[[ Record extracts open ]]

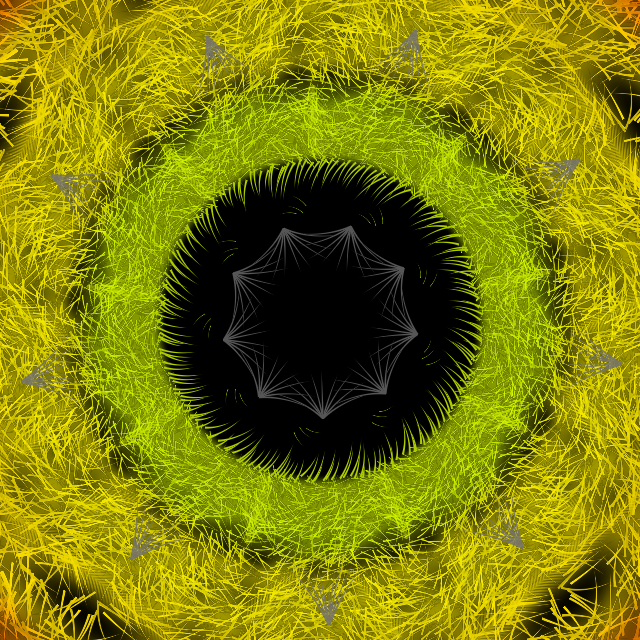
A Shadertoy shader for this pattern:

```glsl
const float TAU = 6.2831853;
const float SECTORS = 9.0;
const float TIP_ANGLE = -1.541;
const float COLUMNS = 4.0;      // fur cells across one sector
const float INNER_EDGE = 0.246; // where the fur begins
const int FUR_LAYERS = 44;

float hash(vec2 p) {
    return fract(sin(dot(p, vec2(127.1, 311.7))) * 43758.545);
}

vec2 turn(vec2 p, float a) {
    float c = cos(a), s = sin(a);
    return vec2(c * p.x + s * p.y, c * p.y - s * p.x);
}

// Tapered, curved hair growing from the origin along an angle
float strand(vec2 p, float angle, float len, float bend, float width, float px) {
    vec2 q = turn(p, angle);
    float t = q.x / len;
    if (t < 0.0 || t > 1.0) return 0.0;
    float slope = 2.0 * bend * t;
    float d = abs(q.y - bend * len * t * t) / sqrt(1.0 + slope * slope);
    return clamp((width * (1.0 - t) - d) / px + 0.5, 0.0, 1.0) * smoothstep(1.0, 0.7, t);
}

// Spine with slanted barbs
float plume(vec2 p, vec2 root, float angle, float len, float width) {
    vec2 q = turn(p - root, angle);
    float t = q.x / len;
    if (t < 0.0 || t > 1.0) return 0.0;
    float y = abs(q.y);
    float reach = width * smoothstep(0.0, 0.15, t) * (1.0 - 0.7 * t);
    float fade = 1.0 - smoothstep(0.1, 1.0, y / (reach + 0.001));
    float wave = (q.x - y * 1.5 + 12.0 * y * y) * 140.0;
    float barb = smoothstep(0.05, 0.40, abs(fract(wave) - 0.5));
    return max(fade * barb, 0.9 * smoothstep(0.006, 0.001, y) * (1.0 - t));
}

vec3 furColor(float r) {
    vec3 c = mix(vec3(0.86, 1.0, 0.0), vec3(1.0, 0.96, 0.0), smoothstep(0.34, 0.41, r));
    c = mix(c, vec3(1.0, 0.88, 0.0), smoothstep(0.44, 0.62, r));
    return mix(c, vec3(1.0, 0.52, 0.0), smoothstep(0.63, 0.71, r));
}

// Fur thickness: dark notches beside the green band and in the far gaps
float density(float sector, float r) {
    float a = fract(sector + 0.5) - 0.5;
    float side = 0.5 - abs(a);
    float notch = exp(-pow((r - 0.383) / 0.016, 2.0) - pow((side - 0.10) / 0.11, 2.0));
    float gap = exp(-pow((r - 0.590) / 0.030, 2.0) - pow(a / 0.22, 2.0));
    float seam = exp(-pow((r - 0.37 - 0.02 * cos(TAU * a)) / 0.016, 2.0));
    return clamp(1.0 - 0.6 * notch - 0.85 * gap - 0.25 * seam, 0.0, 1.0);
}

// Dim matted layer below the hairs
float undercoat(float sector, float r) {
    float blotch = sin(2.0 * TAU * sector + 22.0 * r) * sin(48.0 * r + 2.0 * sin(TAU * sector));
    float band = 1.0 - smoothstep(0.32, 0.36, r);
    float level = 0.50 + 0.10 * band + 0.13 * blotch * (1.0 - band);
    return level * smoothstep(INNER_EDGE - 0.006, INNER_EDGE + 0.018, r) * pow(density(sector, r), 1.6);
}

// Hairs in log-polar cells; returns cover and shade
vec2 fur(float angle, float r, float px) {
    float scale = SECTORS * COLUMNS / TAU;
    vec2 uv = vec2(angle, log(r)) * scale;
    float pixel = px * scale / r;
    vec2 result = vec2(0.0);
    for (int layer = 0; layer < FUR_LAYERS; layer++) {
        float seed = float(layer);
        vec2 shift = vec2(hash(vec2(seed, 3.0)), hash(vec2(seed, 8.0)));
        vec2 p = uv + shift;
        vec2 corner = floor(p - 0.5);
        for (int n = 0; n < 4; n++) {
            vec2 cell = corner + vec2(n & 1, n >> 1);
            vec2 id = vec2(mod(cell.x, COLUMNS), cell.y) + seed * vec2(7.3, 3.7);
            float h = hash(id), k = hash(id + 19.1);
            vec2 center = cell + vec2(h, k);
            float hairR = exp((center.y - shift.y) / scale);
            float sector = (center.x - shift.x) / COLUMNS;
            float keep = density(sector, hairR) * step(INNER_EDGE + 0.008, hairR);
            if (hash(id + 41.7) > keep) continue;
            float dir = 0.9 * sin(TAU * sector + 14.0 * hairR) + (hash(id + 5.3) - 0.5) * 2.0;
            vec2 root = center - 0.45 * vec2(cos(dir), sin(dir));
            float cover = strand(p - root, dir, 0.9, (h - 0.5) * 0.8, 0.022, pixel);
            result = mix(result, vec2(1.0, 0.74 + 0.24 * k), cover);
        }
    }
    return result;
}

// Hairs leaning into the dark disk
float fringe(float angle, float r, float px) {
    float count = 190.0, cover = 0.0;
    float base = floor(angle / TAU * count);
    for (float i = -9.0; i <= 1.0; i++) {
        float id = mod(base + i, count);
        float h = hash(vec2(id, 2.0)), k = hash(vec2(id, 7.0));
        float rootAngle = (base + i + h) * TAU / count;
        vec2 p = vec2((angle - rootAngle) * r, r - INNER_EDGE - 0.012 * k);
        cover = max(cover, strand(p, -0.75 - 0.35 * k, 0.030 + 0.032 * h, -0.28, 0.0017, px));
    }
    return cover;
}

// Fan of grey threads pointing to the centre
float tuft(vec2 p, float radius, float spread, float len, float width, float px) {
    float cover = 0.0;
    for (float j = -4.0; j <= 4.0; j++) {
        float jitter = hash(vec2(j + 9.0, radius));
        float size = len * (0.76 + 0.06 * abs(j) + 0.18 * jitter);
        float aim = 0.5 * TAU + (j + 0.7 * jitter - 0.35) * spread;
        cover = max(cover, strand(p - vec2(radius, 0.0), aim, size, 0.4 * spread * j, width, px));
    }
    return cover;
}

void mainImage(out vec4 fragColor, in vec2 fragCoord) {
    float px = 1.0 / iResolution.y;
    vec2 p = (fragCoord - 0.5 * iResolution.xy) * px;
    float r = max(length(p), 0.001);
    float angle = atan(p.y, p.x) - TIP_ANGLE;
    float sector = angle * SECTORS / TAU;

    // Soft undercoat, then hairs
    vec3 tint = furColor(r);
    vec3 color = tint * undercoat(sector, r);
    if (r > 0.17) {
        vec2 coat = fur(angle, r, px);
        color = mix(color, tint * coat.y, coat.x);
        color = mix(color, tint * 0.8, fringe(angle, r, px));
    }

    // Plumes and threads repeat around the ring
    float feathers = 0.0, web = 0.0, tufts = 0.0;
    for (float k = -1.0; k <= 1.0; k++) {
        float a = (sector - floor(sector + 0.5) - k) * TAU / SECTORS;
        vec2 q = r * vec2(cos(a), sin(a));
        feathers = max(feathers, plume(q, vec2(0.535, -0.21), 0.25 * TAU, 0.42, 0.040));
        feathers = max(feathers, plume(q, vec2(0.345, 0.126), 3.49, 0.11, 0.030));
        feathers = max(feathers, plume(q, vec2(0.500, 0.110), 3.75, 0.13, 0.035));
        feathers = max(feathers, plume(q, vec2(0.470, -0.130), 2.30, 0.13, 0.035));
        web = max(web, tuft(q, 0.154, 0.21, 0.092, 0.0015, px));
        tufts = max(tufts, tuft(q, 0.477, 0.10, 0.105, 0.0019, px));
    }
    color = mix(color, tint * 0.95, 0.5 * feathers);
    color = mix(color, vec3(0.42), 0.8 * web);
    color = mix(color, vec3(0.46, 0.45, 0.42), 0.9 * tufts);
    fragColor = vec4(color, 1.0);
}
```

[[ Record extracts closed ]]
[[ Record extracts open ]]

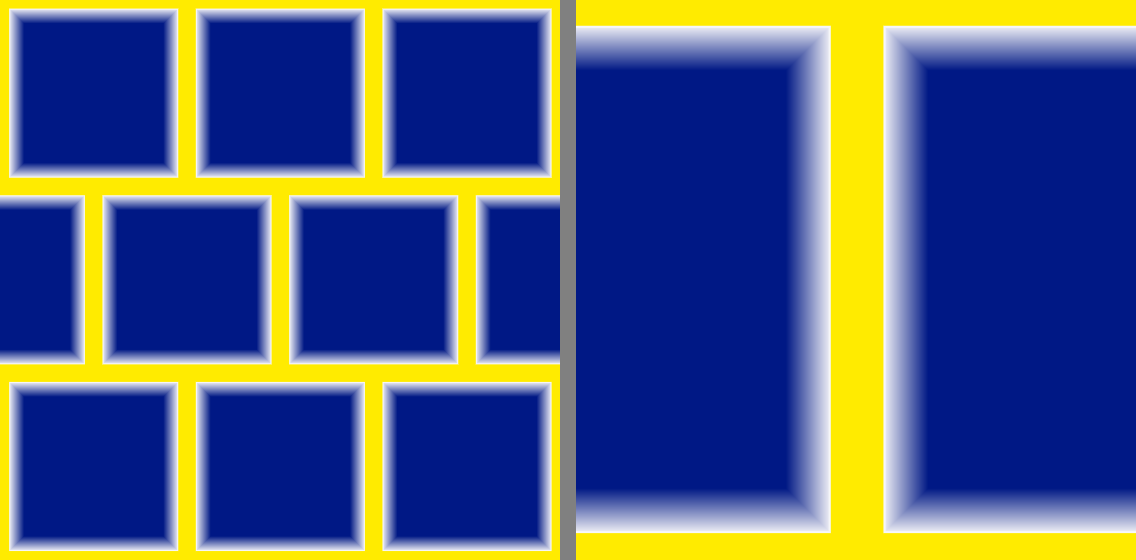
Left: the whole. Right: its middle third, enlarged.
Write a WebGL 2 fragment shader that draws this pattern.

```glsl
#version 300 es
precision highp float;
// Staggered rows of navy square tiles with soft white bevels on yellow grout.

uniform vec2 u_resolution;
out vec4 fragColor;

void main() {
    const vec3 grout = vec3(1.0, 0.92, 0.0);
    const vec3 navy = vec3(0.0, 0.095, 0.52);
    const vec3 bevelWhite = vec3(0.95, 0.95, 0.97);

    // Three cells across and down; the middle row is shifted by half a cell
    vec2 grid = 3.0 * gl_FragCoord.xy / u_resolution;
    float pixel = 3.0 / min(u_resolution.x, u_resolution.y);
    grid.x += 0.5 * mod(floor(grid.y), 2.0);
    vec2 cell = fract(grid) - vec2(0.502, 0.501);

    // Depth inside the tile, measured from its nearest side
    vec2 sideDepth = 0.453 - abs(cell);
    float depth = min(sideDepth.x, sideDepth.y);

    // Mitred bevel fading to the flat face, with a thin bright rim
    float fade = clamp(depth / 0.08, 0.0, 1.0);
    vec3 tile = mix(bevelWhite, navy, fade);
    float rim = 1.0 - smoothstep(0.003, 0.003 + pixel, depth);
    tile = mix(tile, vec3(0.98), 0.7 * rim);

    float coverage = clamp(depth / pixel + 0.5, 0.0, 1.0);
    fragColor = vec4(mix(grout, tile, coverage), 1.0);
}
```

[[ Record extracts closed ]]

Within the records, how many lines carry the word "feathers"? Reply with the figure alone.

## Response below
6